The Phishing Lures of 2017

Phishing Lures of 2017
Eyal Benishti
| 2018 Jan 9

Phishing is something that just doesn’t seem to want to go away.

With the first phishing email believed to have been sent in the mid 1990’s, most people did not realise the existence of phishing until the ‘Love Bug’ scam struck in 2000, when a simple email attachment infected approximately 45 million computers worldwide.

Over the years we have seen phishing move from crude messages to sophisticated spearphishing attacks and become the number one attack vector for fraudsters virtually breaking into organisations, holding them to ransom, or stealing their confidential data - and 2017 has seen some of the biggest yet. The first half of the year saw Kaspersky Labs block 51 million phishing attempts, and phishing campaigns like the Amazon attack in January make mainstream news all over the World.


Consigned to Phishing History

With the books closed on 2017 and 2018 underway, we thought we’d have a quick recap at some of the notable phishing campaigns that wreaked havoc in the last six months of 2017:


Student Finance England – September 2017

In September, students across the UK were warned of a new phishing scam, where fraudsters offered an ‘educational grant’, in attempts to prompt individuals into handing over their bank details. The targeted scam affected students across the UK, and in one case, a student was tricked out of £300.


Netflix – November 2017

In November, a new phishing email scam targeted millions of Netflix subscribers worldwide. The campaign was believed to have targeted around 110 million viewers of the popular platform, and prompted individuals to ‘update their billing information’, by following the provided link- which led to a fraudulent page impersonating the streaming site. Users were then prompted to input personal and financial information. This scam was similar to another, targeting subscribers earlier in the year.
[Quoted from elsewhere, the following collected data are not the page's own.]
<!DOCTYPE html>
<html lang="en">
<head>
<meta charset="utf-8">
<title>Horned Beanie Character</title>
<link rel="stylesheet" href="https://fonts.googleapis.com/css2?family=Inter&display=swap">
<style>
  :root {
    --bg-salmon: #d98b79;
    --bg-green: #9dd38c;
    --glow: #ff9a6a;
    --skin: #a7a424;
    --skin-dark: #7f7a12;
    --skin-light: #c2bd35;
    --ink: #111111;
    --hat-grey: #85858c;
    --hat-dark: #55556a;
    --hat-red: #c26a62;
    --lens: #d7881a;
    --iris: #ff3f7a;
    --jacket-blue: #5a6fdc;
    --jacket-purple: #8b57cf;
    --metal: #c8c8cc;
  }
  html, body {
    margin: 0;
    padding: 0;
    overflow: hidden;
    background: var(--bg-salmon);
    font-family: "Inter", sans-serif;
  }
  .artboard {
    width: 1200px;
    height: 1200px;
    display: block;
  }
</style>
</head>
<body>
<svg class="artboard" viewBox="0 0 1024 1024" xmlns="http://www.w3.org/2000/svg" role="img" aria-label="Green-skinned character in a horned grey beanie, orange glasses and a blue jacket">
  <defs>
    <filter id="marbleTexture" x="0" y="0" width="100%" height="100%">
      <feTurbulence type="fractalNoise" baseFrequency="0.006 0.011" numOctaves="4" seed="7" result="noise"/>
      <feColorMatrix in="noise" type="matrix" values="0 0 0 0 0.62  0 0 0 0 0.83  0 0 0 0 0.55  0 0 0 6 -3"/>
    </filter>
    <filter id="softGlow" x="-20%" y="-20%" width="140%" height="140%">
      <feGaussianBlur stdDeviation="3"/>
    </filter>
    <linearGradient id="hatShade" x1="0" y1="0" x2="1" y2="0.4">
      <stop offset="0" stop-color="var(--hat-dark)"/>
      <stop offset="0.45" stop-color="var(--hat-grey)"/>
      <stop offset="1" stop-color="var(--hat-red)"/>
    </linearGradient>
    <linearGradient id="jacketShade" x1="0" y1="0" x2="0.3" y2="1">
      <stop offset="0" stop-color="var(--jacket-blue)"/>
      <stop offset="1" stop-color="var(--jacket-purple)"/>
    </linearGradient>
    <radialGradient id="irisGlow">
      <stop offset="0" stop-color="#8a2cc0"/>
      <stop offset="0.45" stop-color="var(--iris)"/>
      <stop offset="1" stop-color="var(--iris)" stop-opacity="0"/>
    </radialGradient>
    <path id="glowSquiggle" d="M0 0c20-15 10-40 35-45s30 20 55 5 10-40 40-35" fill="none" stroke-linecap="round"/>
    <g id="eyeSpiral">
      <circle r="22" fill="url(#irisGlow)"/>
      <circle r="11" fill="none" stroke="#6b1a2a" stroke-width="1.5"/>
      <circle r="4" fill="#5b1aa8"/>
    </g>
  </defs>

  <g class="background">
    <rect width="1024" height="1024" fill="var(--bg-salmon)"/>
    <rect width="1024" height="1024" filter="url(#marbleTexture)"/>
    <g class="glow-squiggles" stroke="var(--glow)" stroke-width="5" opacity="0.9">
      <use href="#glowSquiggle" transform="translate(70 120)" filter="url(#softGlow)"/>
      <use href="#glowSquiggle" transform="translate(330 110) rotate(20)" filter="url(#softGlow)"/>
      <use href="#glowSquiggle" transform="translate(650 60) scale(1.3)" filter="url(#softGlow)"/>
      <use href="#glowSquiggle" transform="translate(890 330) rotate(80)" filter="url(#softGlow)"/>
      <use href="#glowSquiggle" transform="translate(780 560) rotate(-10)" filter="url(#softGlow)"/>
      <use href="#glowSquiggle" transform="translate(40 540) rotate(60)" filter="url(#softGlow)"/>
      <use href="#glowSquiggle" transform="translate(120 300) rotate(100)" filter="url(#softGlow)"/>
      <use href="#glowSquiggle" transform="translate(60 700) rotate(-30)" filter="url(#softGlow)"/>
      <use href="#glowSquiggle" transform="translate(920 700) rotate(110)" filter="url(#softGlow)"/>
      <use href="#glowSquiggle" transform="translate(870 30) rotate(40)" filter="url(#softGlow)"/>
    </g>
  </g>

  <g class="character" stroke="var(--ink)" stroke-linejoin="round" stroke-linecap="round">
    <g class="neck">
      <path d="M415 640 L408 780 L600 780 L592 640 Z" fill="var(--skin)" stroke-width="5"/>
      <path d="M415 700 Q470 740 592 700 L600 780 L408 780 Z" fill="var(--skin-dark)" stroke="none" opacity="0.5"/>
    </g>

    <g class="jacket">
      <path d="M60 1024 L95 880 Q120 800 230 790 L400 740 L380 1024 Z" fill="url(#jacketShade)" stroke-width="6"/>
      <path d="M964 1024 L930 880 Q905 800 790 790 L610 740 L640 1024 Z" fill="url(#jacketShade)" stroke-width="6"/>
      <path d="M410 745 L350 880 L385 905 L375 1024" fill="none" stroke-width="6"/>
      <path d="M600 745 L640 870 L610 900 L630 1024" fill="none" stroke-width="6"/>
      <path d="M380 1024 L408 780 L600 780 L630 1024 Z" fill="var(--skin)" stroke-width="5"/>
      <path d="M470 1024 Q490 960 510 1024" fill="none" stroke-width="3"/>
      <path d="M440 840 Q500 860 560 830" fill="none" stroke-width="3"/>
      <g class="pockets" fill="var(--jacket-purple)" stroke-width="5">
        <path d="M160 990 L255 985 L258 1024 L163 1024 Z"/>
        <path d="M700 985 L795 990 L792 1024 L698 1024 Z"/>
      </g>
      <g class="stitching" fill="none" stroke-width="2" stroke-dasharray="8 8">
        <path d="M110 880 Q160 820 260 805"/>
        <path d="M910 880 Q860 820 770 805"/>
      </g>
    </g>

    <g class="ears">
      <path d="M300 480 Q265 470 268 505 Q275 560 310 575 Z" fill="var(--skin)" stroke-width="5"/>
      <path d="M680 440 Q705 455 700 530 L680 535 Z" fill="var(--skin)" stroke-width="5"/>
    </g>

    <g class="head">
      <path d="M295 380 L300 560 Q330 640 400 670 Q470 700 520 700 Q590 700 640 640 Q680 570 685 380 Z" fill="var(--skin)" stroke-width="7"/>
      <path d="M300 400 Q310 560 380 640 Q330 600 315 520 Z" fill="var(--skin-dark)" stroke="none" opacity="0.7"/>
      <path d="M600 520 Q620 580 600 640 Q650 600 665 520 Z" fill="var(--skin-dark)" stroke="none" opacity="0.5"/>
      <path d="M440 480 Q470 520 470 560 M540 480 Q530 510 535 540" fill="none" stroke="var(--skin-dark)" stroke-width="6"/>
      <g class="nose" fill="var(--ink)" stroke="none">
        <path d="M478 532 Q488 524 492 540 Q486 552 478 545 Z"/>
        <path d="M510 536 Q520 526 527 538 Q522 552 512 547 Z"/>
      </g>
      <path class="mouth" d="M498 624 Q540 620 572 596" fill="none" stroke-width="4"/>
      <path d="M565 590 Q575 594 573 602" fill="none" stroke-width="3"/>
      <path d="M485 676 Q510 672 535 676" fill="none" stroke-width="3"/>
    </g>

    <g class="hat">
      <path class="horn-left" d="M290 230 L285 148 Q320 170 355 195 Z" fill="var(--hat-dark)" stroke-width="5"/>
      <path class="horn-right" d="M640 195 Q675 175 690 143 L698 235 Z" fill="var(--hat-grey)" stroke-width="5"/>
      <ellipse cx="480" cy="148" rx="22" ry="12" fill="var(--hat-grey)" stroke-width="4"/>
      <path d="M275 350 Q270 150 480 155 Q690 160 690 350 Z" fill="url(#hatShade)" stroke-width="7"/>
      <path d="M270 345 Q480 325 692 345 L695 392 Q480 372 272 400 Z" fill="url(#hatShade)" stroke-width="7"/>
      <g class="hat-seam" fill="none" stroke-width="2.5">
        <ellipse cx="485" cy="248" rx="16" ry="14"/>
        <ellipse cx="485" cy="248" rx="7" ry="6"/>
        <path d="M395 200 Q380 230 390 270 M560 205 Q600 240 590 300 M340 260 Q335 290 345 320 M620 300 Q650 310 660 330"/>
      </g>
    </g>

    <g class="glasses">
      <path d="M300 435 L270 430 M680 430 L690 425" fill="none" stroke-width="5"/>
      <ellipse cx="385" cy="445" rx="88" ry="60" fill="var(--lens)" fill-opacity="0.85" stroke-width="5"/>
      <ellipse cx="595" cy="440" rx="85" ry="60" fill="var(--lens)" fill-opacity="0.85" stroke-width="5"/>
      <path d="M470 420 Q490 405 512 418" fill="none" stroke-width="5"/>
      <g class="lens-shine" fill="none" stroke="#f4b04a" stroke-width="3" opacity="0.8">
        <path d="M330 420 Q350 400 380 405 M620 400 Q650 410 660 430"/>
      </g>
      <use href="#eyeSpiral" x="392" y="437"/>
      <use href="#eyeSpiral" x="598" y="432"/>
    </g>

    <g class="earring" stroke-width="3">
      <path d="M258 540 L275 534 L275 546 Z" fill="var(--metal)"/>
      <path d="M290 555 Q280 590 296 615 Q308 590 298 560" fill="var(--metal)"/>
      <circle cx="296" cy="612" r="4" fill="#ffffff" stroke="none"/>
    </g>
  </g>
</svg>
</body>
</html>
Scarab Ransomware – November 2017

Also in November, the Scarab Ransomware campaign used the Necurs botnet to distribute millions of infected spam emails. It is believed that within the first four hours of the campaign becoming active, it was sent to 12.5 million email addresses worldwide. Once the attachment within the email was downloaded, users were served with ransomware, which locked their systems and demanded payment for access. Fortunately, this campaign was not as complex or as successful, as has been seen in other widely distributed campaigns.


Lazarus Group – December 2017

In December, it was reported that the infamous Lazarus Group - widely believed to be behind the WannaCry ransomware attack earlier in 2017, had begun a spear phishing campaign using the lure of a job opening for the CFO role at a European-based cryptocurrency company. Due to the increasing rise in the value of bitcoin, it is believed that North Korea’s interest in the cryptocurrency remains high, thus why it is likely continuing activities surrounding the cryptocurrency.

These are just a few examples of phishing campaigns seen in the latter part of 2017 and, with WannaCry devastating systems earlier in the year, the damage from these malicious messages is evident.

Almost 20 years after the first phishing campaign, the issue is still prevalent and will continue to be so for the foreseeable future making email security a high priority for phishing detection. By integrating human intelligence and machine learning, corporations can prevent, detect and respond automatically to today’s sophisticated email threats, strengthening their phishing defences by creating a multi-layered and automated cybersecurity threat response, which could prove critical in preventing security compromise creating a cyber crisis and affecting their networks.